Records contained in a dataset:
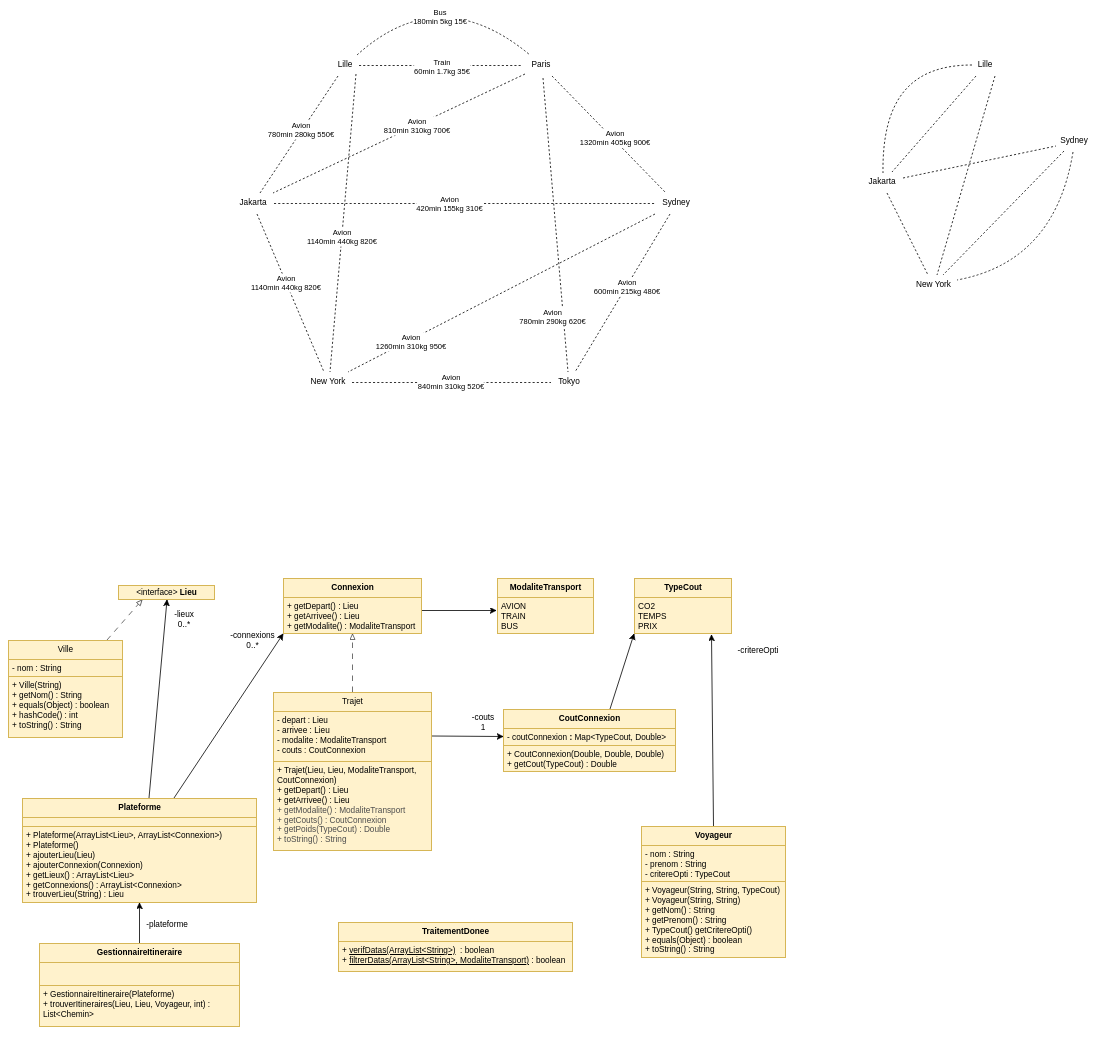
<!DOCTYPE html>
<html lang="fr">
<head>
<meta charset="utf-8">
<title>Graphe des trajets et diagramme de classes</title>
<style>
:root { --paper: #fff; --ink: #000; --muted: #4d4d4d; --class-fill: #fff2cc; --class-line: #d6b656; }
* { box-sizing: border-box; margin: 0; padding: 0; }
html, body { width: 1104px; height: 1041px; overflow: hidden; background: var(--paper); }
body { position: relative; color: var(--ink); font: 8.25px/9.9px "Liberation Sans", Arial, sans-serif; }
.links { position: absolute; left: 0; top: 0; fill: none; stroke: var(--ink); stroke-width: .8; }
.routes { stroke-dasharray: 2.1 2.1; }
.realizes { stroke-dasharray: 5.5 5.5; stroke: var(--muted); }
.city, .route, .role { position: absolute; left: var(--x); top: var(--y); transform: translate(-50%, -50%); white-space: nowrap; text-align: center; }
.route { font-size: 7.56px; line-height: 9.4px; background: var(--paper); }
.class { position: absolute; left: var(--x); top: var(--y); width: var(--w); height: var(--h); display: flex; flex-direction: column; background: var(--class-fill); border: 1px solid var(--class-line); }
.class h2 { flex: none; height: 18px; display: flex; align-items: center; justify-content: center; font-size: inherit; font-weight: bold; }
.class .plain { font-weight: normal; }
.class .only { height: 100%; white-space: pre; }
.class ul { flex: none; height: var(--part, auto); list-style: none; padding: 4px 0 0 3px; border-top: 1px solid var(--class-line); white-space: nowrap; }
.class ul:last-child { flex: 1; }
.muted { color: var(--muted); }
</style>
</head>
<body>
<svg class="links" width="1104" height="1041" viewBox="0 0 1104 1041" aria-hidden="true">
  <defs>
    <marker id="arrow" markerUnits="userSpaceOnUse" markerWidth="8" markerHeight="8" refX="6" refY="3" orient="auto"><path d="M0 0L6 3L0 6L1.5 3Z" fill="#000" stroke="#000" stroke-width=".6"/></marker>
    <marker id="hollow" markerUnits="userSpaceOnUse" markerWidth="8" markerHeight="8" refX="6" refY="3" orient="auto"><path d="M.5 .5L6 3L.5 5.5Z" fill="#fff" stroke="#4d4d4d" stroke-width=".8" stroke-dasharray="none"/></marker>
  </defs>
  <g class="routes">
    <path d="M357 55Q440 -20 530 55"/>
    <path d="M359 65.5H522"/>
    <path d="M338 76L260 193"/>
    <path d="M525 74L273 193"/>
    <path d="M356 74L330 372"/>
    <path d="M552 76L666 193"/>
    <path d="M543 78L568 372"/>
    <path d="M274 203.5H656"/>
    <path d="M257 214L324 372"/>
    <path d="M655 214L348 372"/>
    <path d="M670 214L575 372"/>
    <path d="M352 382.5H551"/>
  </g>
  <g class="routes">
    <path d="M972 65C910 65 882 100 883 173"/>
    <path d="M976 76L892 172"/>
    <path d="M995 76L937 275"/>
    <path d="M903 178L1056 146"/>
    <path d="M887 193L928 275"/>
    <path d="M1064 151L943 275"/>
    <path d="M1073 152Q1055 262 957 280"/>
  </g>
  <g class="realizes" marker-end="url(#hollow)">
    <path d="M107 640L142 600" marker-end="url(#hollow)"/>
    <path d="M352.5 692V634" marker-end="url(#hollow)"/>
  </g>
  <g class="associations">
    <path d="M149 798L167 600" marker-end="url(#arrow)"/>
    <path d="M174 798L283 634" marker-end="url(#arrow)"/>
    <path d="M421 610.5H496" marker-end="url(#arrow)"/>
    <path d="M432 736L503 736.5" marker-end="url(#arrow)"/>
    <path d="M610 709L634 634" marker-end="url(#arrow)"/>
    <path d="M713.5 826L711.5 635" marker-end="url(#arrow)"/>
    <path d="M139.5 943V903" marker-end="url(#arrow)"/>
  </g>
</svg>

<section aria-label="Graphe des trajets">
  <span class="city" style="--x:345px;--y:65px">Lille</span>
  <span class="city" style="--x:541px;--y:65px">Paris</span>
  <span class="city" style="--x:253px;--y:203px">Jakarta</span>
  <span class="city" style="--x:676px;--y:203px">Sydney</span>
  <span class="city" style="--x:328px;--y:382px">New York</span>
  <span class="city" style="--x:569px;--y:382px">Tokyo</span>
  <p class="route" style="--x:440px;--y:17px">Bus<br>180min 5kg 15€</p>
  <p class="route" style="--x:442px;--y:67px">Train<br>60min 1.7kg 35€</p>
  <p class="route" style="--x:301px;--y:130px">Avion<br>780min 280kg 550€</p>
  <p class="route" style="--x:417px;--y:126px">Avion<br>810min 310kg 700€</p>
  <p class="route" style="--x:615px;--y:138px">Avion<br>1320min 405kg 900€</p>
  <p class="route" style="--x:449.5px;--y:204px">Avion<br>420min 155kg 310€</p>
  <p class="route" style="--x:342px;--y:237px">Avion<br>1140min 440kg 820€</p>
  <p class="route" style="--x:286px;--y:283px">Avion<br>1140min 440kg 820€</p>
  <p class="route" style="--x:627px;--y:287px">Avion<br>600min 215kg 480€</p>
  <p class="route" style="--x:552.5px;--y:317px">Avion<br>780min 290kg 620€</p>
  <p class="route" style="--x:411px;--y:342px">Avion<br>1260min 310kg 950€</p>
  <p class="route" style="--x:451px;--y:382px">Avion<br>840min 310kg 520€</p>
</section>

<section aria-label="Graphe réduit">
  <span class="city" style="--x:985px;--y:65px">Lille</span>
  <span class="city" style="--x:1074px;--y:141px">Sydney</span>
  <span class="city" style="--x:882px;--y:182px">Jakarta</span>
  <span class="city" style="--x:933.5px;--y:285px">New York</span>
</section>

<main aria-label="Diagramme de classes">
  <article class="class" style="--x:118px;--y:585px;--w:97px;--h:15px">
    <h2 class="only"><span class="plain">&lt;interface&gt; </span>Lieu</h2>
  </article>
  <article class="class" style="--x:8px;--y:640px;--w:115px;--h:98px">
    <h2 class="plain">Ville</h2>
    <ul style="--part:17px"><li>- nom : String</li></ul>
    <ul><li>+ Ville(String)</li><li>+ getNom() : String</li><li>+ equals(Object) : boolean</li><li>+ hashCode() : int</li><li>+ toString() : String</li></ul>
  </article>
  <article class="class" style="--x:283px;--y:578px;--w:139px;--h:56px">
    <h2>Connexion</h2>
    <ul><li>+ getDepart() : Lieu</li><li>+ getArrivee() : Lieu</li><li>+ getModalite() : ModaliteTransport</li></ul>
  </article>
  <article class="class" style="--x:497px;--y:578px;--w:97px;--h:56px">
    <h2>ModaliteTransport</h2>
    <ul><li>AVION</li><li>TRAIN</li><li>BUS</li></ul>
  </article>
  <article class="class" style="--x:634px;--y:578px;--w:98px;--h:56px">
    <h2>TypeCout</h2>
    <ul><li>CO2</li><li>TEMPS</li><li>PRIX</li></ul>
  </article>
  <article class="class" style="--x:273px;--y:692px;--w:159px;--h:159px">
    <h2 class="plain">Trajet</h2>
    <ul style="--part:50px"><li>- depart : Lieu</li><li>- arrivee : Lieu</li><li>- modalite : ModaliteTransport</li><li>- couts : CoutConnexion</li></ul>
    <ul><li>+ Trajet(Lieu, Lieu, ModaliteTransport,<br>CoutConnexion)</li><li>+ getDepart() : Lieu</li><li>+ getArrivee() : Lieu</li><li class="muted">+ getModalite() : ModaliteTransport</li><li class="muted">+ getCouts() : CoutConnexion</li><li class="muted">+ getPoids(TypeCout) : Double</li><li class="muted">+ toString() : String</li></ul>
  </article>
  <article class="class" style="--x:503px;--y:709px;--w:173px;--h:63px">
    <h2>CoutConnexion</h2>
    <ul style="--part:17px"><li>- coutConnexion <b>:</b> Map&lt;TypeCout, Double&gt;</li></ul>
    <ul><li>+ CoutConnexion(Double, Double, Double)</li><li>+ getCout(TypeCout) : Double</li></ul>
  </article>
  <article class="class" style="--x:22px;--y:798px;--w:235px;--h:105px">
    <h2>Plateforme</h2>
    <ul style="--part:9px"></ul>
    <ul><li>+ Plateforme(ArrayList&lt;Lieu&gt;, ArrayList&lt;Connexion&gt;)</li><li>+ Plateforme()</li><li>+ ajouterLieu(Lieu)</li><li>+ ajouterConnexion(Connexion)</li><li>+ getLieux() : ArrayList&lt;Lieu&gt;</li><li>+ getConnexions() : ArrayList&lt;Connexion&gt;</li><li>+ trouverLieu(String) : Lieu</li></ul>
  </article>
  <article class="class" style="--x:39px;--y:943px;--w:201px;--h:84px">
    <h2>GestionnaireItineraire</h2>
    <ul style="--part:23px"></ul>
    <ul><li>+ GestionnaireItineraire(Plateforme)</li><li>+ trouverItineraires(Lieu, Lieu, Voyageur, int) :<br>List&lt;Chemin&gt;</li></ul>
  </article>
  <article class="class" style="--x:338px;--y:922px;--w:235px;--h:50px">
    <h2>TraitementDonee</h2>
    <ul><li>+ <u>verifDatas(ArrayList&lt;String&gt;)</u>&nbsp; : boolean</li><li>+ <u>filtrerDatas(ArrayList&lt;String&gt;, ModaliteTransport)</u> : boolean</li></ul>
  </article>
  <article class="class" style="--x:641px;--y:826px;--w:145px;--h:132px">
    <h2>Voyageur</h2>
    <ul style="--part:36px"><li>- nom : String</li><li>- prenom : String</li><li>- critereOpti : TypeCout</li></ul>
    <ul><li>+ Voyageur(String, String, TypeCout)</li><li>+ Voyageur(String, String)</li><li>+ getNom() : String</li><li>+ getPrenom() : String</li><li>+ TypeCout() getCritereOpti()</li><li>+ equals(Object) : boolean</li><li>+ toString() : String</li></ul>
  </article>
  <p class="role" style="--x:184px;--y:620px">-lieux<br>0..*</p>
  <p class="role" style="--x:252.5px;--y:641px">-connexions<br>0..*</p>
  <p class="role" style="--x:483px;--y:723px">-couts<br>1</p>
  <p class="role" style="--x:758px;--y:651px">-critereOpti</p>
  <p class="role" style="--x:167px;--y:925px">-plateforme</p>
</main>
</body>
</html>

● **Assignment**:
The records are above. How many lines in them contain the word "arrow"? Give the number alone.

● **Exercise output**:
8